As a wee note, how we interpret these words as they come to us today is important. We always, without fail, interpret things that come our way through our own bias, through our own way of seeing the world, whether we are aware of it or not! Jesus declaration of these words from Isaiah has been described as his manifesto of sorts. So much so that the more progressive churches of the western world have tended to use this as their unstated mission statement. This is what we are here to do in other words. The problem with aligning oneself to one statement, is that you miss the other ones. This unstated mission statement of progressive Christianity has often been highlighted at the expense of other important statements he made. His Great Commission at the end of the gospel of Matthew for example. The command to go and make disciples. That one has usually been more emphasised by more conservative Christians. If the bias we interpret the world through, easily aligns with something we hear, often we discount the other opinion without a second thought. So, today, how do we interpret what we hear? Do we agree with one interpretation over and above the other? When we hold today’s text up alongside the great commission for example, what do we do? Is it, social service – for want of a better term, or, making disciples of Jesus? I was having a conversation with someone earlier this week and I got called a liberal… I wasn’t quite sure what to say at first, am I? I don’t know, potentially I guess, but probably not in the classic sense. If I’m honest, I was surprised to be called this, because I just don’t think in those categories. Liberal or Evangelical. I just kind of think, we’re past that these days aren’t we? Do we really still need to prop ourselves up, make ourselves feel better, and justify what we think by adding labels, and categories to ourselves? Certainly we don’t need to put other people in boxes any more do we? Surely we’re past that ‘today’ aren’t we? Isn’t there richness and benefit in being open to all? Isn’t there good to be found in both places? Isn’t there a sense in which we need both if we are to continue to grow and share the love of God with all we encounter? Isn’t what we have an incomplete picture without one or the other? Isn’t God to be found in both? It seems to me that these two statements made by Jesus are an integral part of one another. Imagine a church community where people were growing both in their faith and learning from Jesus, and in their service to the community in the name of justice. That to me sounds like a pretty good synergy… kind of like, loving God and loving neighbour…that’s been said somewhere else I believe…

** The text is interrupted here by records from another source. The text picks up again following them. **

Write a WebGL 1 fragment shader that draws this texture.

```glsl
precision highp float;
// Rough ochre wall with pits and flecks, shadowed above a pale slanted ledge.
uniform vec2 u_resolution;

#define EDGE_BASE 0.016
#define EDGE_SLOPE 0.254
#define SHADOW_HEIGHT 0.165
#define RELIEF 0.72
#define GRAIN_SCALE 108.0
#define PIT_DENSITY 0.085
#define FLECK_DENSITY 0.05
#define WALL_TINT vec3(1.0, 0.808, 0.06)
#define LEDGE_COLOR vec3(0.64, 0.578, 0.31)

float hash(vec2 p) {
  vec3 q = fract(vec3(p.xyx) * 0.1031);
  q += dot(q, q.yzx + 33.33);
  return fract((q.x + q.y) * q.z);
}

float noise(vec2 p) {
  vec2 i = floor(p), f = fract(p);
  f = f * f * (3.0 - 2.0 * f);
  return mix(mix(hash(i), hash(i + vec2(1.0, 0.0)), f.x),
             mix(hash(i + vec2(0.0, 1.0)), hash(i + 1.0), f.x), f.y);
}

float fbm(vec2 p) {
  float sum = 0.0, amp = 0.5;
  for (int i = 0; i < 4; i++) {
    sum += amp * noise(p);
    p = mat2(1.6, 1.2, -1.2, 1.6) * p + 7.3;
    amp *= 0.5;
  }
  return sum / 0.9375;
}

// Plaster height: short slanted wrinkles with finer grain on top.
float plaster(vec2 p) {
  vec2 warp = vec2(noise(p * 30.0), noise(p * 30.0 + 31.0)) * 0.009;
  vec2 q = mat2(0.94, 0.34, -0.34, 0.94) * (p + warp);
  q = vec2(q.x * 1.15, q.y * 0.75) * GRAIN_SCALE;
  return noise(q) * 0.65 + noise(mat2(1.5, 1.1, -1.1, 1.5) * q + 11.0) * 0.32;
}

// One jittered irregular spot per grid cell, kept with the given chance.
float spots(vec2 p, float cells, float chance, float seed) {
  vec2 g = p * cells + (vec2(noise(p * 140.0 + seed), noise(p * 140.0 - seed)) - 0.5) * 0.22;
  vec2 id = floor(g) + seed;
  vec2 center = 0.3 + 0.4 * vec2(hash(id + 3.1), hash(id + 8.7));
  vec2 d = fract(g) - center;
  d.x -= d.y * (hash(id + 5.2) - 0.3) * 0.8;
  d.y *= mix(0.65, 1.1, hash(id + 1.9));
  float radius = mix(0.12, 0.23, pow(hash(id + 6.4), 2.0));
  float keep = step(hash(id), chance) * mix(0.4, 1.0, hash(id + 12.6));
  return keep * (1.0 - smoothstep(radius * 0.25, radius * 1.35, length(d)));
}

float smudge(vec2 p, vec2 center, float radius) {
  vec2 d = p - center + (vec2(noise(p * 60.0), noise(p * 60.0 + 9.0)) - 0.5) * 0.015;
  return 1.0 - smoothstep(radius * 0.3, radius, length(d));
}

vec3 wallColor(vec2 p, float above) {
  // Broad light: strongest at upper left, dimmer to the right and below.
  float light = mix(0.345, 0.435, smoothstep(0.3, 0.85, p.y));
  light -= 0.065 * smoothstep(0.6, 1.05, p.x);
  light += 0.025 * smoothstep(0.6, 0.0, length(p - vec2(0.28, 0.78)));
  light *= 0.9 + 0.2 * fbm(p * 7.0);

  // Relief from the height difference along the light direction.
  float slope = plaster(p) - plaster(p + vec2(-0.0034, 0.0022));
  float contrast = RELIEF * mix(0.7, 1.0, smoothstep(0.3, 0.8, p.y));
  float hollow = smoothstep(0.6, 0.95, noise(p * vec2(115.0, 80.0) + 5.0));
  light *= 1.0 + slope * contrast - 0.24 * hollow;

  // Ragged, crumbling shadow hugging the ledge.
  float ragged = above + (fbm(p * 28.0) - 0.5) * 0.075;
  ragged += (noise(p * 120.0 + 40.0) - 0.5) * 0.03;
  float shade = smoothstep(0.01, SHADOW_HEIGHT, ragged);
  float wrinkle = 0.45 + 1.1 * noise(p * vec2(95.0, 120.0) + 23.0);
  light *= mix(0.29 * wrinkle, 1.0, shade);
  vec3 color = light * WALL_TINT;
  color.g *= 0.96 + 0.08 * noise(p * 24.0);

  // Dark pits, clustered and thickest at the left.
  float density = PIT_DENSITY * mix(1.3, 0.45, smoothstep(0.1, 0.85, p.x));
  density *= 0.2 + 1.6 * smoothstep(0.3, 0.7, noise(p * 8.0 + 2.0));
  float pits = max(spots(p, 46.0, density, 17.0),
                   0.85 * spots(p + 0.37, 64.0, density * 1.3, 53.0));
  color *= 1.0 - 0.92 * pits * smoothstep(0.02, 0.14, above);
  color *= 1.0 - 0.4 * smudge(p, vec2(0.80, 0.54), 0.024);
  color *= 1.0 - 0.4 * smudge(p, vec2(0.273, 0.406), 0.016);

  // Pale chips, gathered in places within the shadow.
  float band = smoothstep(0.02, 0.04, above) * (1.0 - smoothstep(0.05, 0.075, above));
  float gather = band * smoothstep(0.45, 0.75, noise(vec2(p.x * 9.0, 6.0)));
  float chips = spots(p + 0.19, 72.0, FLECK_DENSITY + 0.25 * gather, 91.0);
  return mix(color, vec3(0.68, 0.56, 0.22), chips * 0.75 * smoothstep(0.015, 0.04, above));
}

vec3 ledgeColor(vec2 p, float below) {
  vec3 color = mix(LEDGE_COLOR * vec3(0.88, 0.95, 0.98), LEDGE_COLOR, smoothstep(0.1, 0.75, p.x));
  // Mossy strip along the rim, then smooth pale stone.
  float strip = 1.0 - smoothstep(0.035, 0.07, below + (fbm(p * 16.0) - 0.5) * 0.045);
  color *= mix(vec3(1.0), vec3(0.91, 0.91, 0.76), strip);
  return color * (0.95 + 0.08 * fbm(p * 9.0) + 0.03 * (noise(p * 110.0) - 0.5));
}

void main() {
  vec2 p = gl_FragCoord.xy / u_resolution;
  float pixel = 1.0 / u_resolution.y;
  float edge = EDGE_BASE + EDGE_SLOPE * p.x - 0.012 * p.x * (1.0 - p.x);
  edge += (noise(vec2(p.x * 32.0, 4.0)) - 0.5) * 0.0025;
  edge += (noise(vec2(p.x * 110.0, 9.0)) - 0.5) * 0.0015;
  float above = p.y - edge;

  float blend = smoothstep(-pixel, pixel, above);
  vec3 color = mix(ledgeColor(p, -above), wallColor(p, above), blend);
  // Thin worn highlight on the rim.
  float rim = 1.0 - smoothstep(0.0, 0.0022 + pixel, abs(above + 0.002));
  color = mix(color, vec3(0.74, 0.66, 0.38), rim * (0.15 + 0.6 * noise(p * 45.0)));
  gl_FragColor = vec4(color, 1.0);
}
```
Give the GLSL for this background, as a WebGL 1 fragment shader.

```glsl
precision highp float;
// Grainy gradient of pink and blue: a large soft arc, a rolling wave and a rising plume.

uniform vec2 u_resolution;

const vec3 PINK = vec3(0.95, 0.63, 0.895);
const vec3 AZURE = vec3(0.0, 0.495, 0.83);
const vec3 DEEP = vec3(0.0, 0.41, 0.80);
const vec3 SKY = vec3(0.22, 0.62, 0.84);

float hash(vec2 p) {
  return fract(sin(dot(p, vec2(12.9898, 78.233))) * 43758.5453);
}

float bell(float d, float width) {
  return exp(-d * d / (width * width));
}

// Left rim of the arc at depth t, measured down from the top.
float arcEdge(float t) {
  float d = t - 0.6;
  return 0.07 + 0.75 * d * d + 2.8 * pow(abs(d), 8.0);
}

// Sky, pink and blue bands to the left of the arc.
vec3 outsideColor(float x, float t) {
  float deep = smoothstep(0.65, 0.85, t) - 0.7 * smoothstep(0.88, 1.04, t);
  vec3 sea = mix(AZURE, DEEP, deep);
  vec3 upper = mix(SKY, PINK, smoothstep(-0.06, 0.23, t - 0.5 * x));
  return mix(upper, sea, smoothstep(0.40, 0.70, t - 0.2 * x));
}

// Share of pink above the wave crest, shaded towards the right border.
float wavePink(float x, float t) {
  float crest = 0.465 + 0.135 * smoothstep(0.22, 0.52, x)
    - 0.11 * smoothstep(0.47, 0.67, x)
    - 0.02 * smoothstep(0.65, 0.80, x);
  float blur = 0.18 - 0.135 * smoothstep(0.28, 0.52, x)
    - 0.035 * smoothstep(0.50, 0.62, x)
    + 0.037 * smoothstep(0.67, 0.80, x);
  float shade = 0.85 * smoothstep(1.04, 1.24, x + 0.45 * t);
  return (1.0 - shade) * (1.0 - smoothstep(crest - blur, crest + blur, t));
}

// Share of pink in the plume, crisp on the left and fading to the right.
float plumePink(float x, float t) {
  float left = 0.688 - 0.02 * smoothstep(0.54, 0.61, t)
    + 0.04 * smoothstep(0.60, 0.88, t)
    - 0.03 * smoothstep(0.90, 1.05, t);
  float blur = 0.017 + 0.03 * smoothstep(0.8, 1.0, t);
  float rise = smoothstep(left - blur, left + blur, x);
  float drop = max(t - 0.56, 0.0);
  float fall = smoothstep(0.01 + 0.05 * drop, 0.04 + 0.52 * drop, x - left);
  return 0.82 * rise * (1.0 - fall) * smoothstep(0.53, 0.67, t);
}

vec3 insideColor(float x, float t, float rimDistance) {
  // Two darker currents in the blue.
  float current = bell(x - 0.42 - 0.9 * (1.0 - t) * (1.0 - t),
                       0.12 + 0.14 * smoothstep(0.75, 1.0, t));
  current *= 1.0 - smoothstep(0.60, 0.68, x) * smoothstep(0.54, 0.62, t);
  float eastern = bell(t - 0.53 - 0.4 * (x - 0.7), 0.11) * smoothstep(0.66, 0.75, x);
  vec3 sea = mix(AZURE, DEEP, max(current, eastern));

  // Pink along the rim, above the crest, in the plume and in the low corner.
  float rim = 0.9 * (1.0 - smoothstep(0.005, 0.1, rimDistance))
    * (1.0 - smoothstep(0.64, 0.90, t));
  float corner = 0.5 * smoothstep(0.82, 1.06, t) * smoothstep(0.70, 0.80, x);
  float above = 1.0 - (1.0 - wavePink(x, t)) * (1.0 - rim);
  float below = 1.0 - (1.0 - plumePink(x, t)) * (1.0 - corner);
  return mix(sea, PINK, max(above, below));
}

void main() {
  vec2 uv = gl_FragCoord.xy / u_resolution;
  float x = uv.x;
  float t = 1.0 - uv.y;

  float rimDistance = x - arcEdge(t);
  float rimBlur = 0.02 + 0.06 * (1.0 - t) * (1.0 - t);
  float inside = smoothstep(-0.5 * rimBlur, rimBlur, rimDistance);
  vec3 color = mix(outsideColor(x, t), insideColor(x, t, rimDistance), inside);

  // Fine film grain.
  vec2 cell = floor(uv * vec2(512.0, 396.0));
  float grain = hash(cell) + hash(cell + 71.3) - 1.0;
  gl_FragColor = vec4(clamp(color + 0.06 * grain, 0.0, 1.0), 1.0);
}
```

So, today, as we hear this proclamation from Jesus, Let us truly ‘hear’ these words as coming from the mouth of Jesus in all of who he is. Son, Saviour, Messiah, Lord. The agent of God’s fulfillment, led and empowered by the Spirit. Today. Because Jesus said, ‘today’ and we are here, ‘today’ and ‘today’ seems, whenever today is, like a good time to work to resolve injustice. And let us continue to let the Spirit lead us in the life of faith, living out our baptism and empower us today and even tomorrow as we seek to follow Jesus the Christ, in the ongoing proclamation of the fulfillment of God’s justice in our world.